----- RECORDS PROVIDED

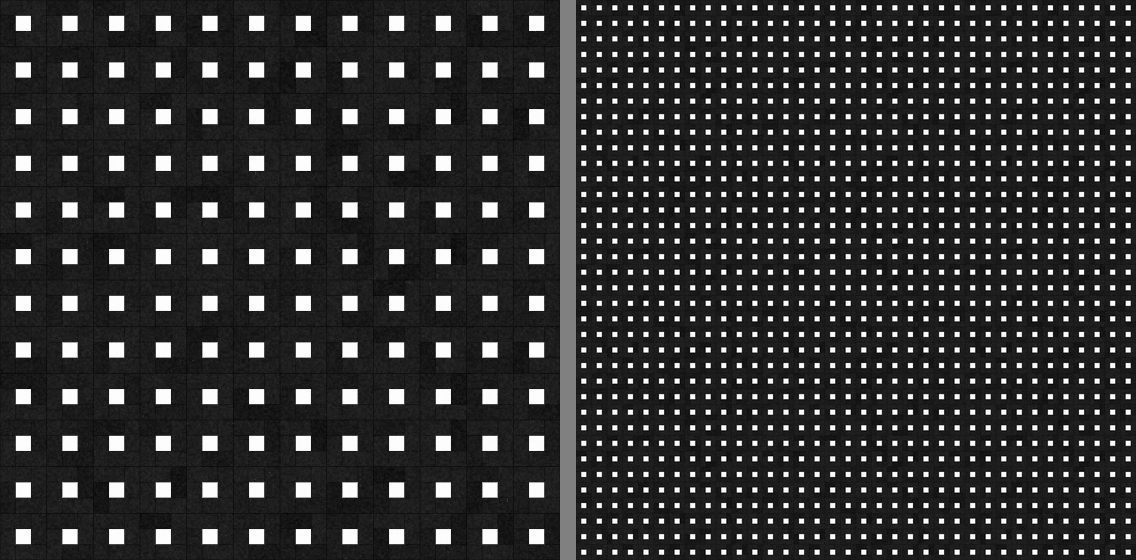
Left, the tile; right, the same tile 3 across and 3 down.
This pattern is drawn by a Shadertoy shader. Its source:

```glsl
// Dark stone pinwheel paving: four slabs around a white square, twelve by twelve.

const float REPEATS = 12.0;
const float JOINT_HALF = 0.009;    // in cell units
const float INSET_HALF = 0.163;    // half side of the white square
const vec2 SLAB_CENTRE = vec2(-1.0, 2.0) / 6.0;
const vec2 SLAB_HALF = vec2(2.0, 1.0) / 6.0;

float hash(vec3 p) {
    p = fract(p * 0.1031);
    p += dot(p, p.zyx + 31.32);
    return fract((p.x + p.y) * p.z);
}

// Value noise over the unit canvas, wrapping after a whole number of steps.
float wrapNoise(vec2 uv, float period, float seed) {
    vec2 p = uv * period;
    vec2 i = floor(p);
    vec2 f = fract(p);
    f = f * f * (3.0 - 2.0 * f);
    vec2 a = mod(i, period);
    vec2 b = mod(i + 1.0, period);
    return mix(mix(hash(vec3(a, seed)), hash(vec3(b.x, a.y, seed)), f.x),
               mix(hash(vec3(a.x, b.y, seed)), hash(vec3(b, seed)), f.x), f.y);
}

float boxDistance(vec2 p, vec2 halfSize) {
    vec2 d = abs(p) - halfSize;
    return length(max(d, 0.0)) + min(max(d.x, d.y), 0.0);
}

float cover(float d, float blur) {
    return 1.0 - smoothstep(-blur, blur, d);
}

// Returns slab tone in x and distance to the nearest slab edge in y.
vec2 pinwheel(vec2 p, vec2 cell, float blur) {
    float tone = 0.0;
    float weight = 0.001;
    float edge = 1.0;
    for (int k = 0; k < 4; k++) {
        float d = boxDistance(p - SLAB_CENTRE, SLAB_HALF);
        float shade = hash(vec3(cell, 41.0 + float(k) * 7.0));
        float w = cover(d, blur);
        tone += w * mix(0.119, 0.076, shade * shade * shade);
        weight += w;
        edge = min(edge, abs(d));
        p = vec2(-p.y, p.x);    // next slab, a quarter turn on
    }
    return vec2(tone / weight, edge);
}

// Fine grain, soft clouding and sparse pale specks.
float stoneTexture(vec2 uv) {
    float grain = wrapNoise(uv, 400.0, 3.0) + wrapNoise(uv, 230.0, 5.0) * 0.5 - 0.75;
    float cloud = wrapNoise(uv, 36.0, 11.0) - 0.5;
    float patches = smoothstep(0.45, 0.9, wrapNoise(uv, 20.0, 17.0));
    float specks = smoothstep(0.90, 1.0, wrapNoise(uv, 320.0, 23.0));
    return grain * 0.055 + cloud * 0.012 + specks * mix(0.03, 0.09, patches);
}

void mainImage(out vec4 fragColor, in vec2 fragCoord) {
    vec2 uv = fragCoord / iResolution.xy;
    vec2 cell = mod(floor(uv * REPEATS), REPEATS);
    vec2 p = fract(uv * REPEATS) - 0.5;
    float blur = 0.6 * REPEATS / min(iResolution.x, iResolution.y);

    // Slabs and their surface
    vec2 slab = pinwheel(p, cell, blur);
    float value = slab.x + stoneTexture(uv);

    // Dark joints, a little deeper around the outside of each repeat
    float joint = cover(slab.y - JOINT_HALF, blur);
    float border = cover(0.5 - max(abs(p.x), abs(p.y)) - JOINT_HALF, blur);
    value *= 1.0 - 0.38 * joint - 0.14 * border;

    // White inset
    float inset = cover(boxDistance(p, vec2(INSET_HALF)), blur);
    float white = 0.99 + 0.008 * (wrapNoise(uv, 230.0, 31.0) - 0.5);
    value = mix(value, white, inset);

    fragColor = vec4(vec3(clamp(value, 0.0, 1.0)), 1.0);
}
```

----------

* [EXERCISE DESCRIPTION]:
Now reproduce all of the entries precisely, with no pictures in the copy.

* [TASK SOLUTION]:
Left, the tile; right, the same tile 3 across and 3 down.
This pattern is drawn by a Shadertoy shader. Its source:

```glsl
// Dark stone pinwheel paving: four slabs around a white square, twelve by twelve.

const float REPEATS = 12.0;
const float JOINT_HALF = 0.009;    // in cell units
const float INSET_HALF = 0.163;    // half side of the white square
const vec2 SLAB_CENTRE = vec2(-1.0, 2.0) / 6.0;
const vec2 SLAB_HALF = vec2(2.0, 1.0) / 6.0;

float hash(vec3 p) {
    p = fract(p * 0.1031);
    p += dot(p, p.zyx + 31.32);
    return fract((p.x + p.y) * p.z);
}

// Value noise over the unit canvas, wrapping after a whole number of steps.
float wrapNoise(vec2 uv, float period, float seed) {
    vec2 p = uv * period;
    vec2 i = floor(p);
    vec2 f = fract(p);
    f = f * f * (3.0 - 2.0 * f);
    vec2 a = mod(i, period);
    vec2 b = mod(i + 1.0, period);
    return mix(mix(hash(vec3(a, seed)), hash(vec3(b.x, a.y, seed)), f.x),
               mix(hash(vec3(a.x, b.y, seed)), hash(vec3(b, seed)), f.x), f.y);
}

float boxDistance(vec2 p, vec2 halfSize) {
    vec2 d = abs(p) - halfSize;
    return length(max(d, 0.0)) + min(max(d.x, d.y), 0.0);
}

float cover(float d, float blur) {
    return 1.0 - smoothstep(-blur, blur, d);
}

// Returns slab tone in x and distance to the nearest slab edge in y.
vec2 pinwheel(vec2 p, vec2 cell, float blur) {
    float tone = 0.0;
    float weight = 0.001;
    float edge = 1.0;
    for (int k = 0; k < 4; k++) {
        float d = boxDistance(p - SLAB_CENTRE, SLAB_HALF);
        float shade = hash(vec3(cell, 41.0 + float(k) * 7.0));
        float w = cover(d, blur);
        tone += w * mix(0.119, 0.076, shade * shade * shade);
        weight += w;
        edge = min(edge, abs(d));
        p = vec2(-p.y, p.x);    // next slab, a quarter turn on
    }
    return vec2(tone / weight, edge);
}

// Fine grain, soft clouding and sparse pale specks.
float stoneTexture(vec2 uv) {
    float grain = wrapNoise(uv, 400.0, 3.0) + wrapNoise(uv, 230.0, 5.0) * 0.5 - 0.75;
    float cloud = wrapNoise(uv, 36.0, 11.0) - 0.5;
    float patches = smoothstep(0.45, 0.9, wrapNoise(uv, 20.0, 17.0));
    float specks = smoothstep(0.90, 1.0, wrapNoise(uv, 320.0, 23.0));
    return grain * 0.055 + cloud * 0.012 + specks * mix(0.03, 0.09, patches);
}

void mainImage(out vec4 fragColor, in vec2 fragCoord) {
    vec2 uv = fragCoord / iResolution.xy;
    vec2 cell = mod(floor(uv * REPEATS), REPEATS);
    vec2 p = fract(uv * REPEATS) - 0.5;
    float blur = 0.6 * REPEATS / min(iResolution.x, iResolution.y);

    // Slabs and their surface
    vec2 slab = pinwheel(p, cell, blur);
    float value = slab.x + stoneTexture(uv);

    // Dark joints, a little deeper around the outside of each repeat
    float joint = cover(slab.y - JOINT_HALF, blur);
    float border = cover(0.5 - max(abs(p.x), abs(p.y)) - JOINT_HALF, blur);
    value *= 1.0 - 0.38 * joint - 0.14 * border;

    // White inset
    float inset = cover(boxDistance(p, vec2(INSET_HALF)), blur);
    float white = 0.99 + 0.008 * (wrapNoise(uv, 230.0, 31.0) - 0.5);
    value = mix(value, white, inset);

    fragColor = vec4(vec3(clamp(value, 0.0, 1.0)), 1.0);
}
```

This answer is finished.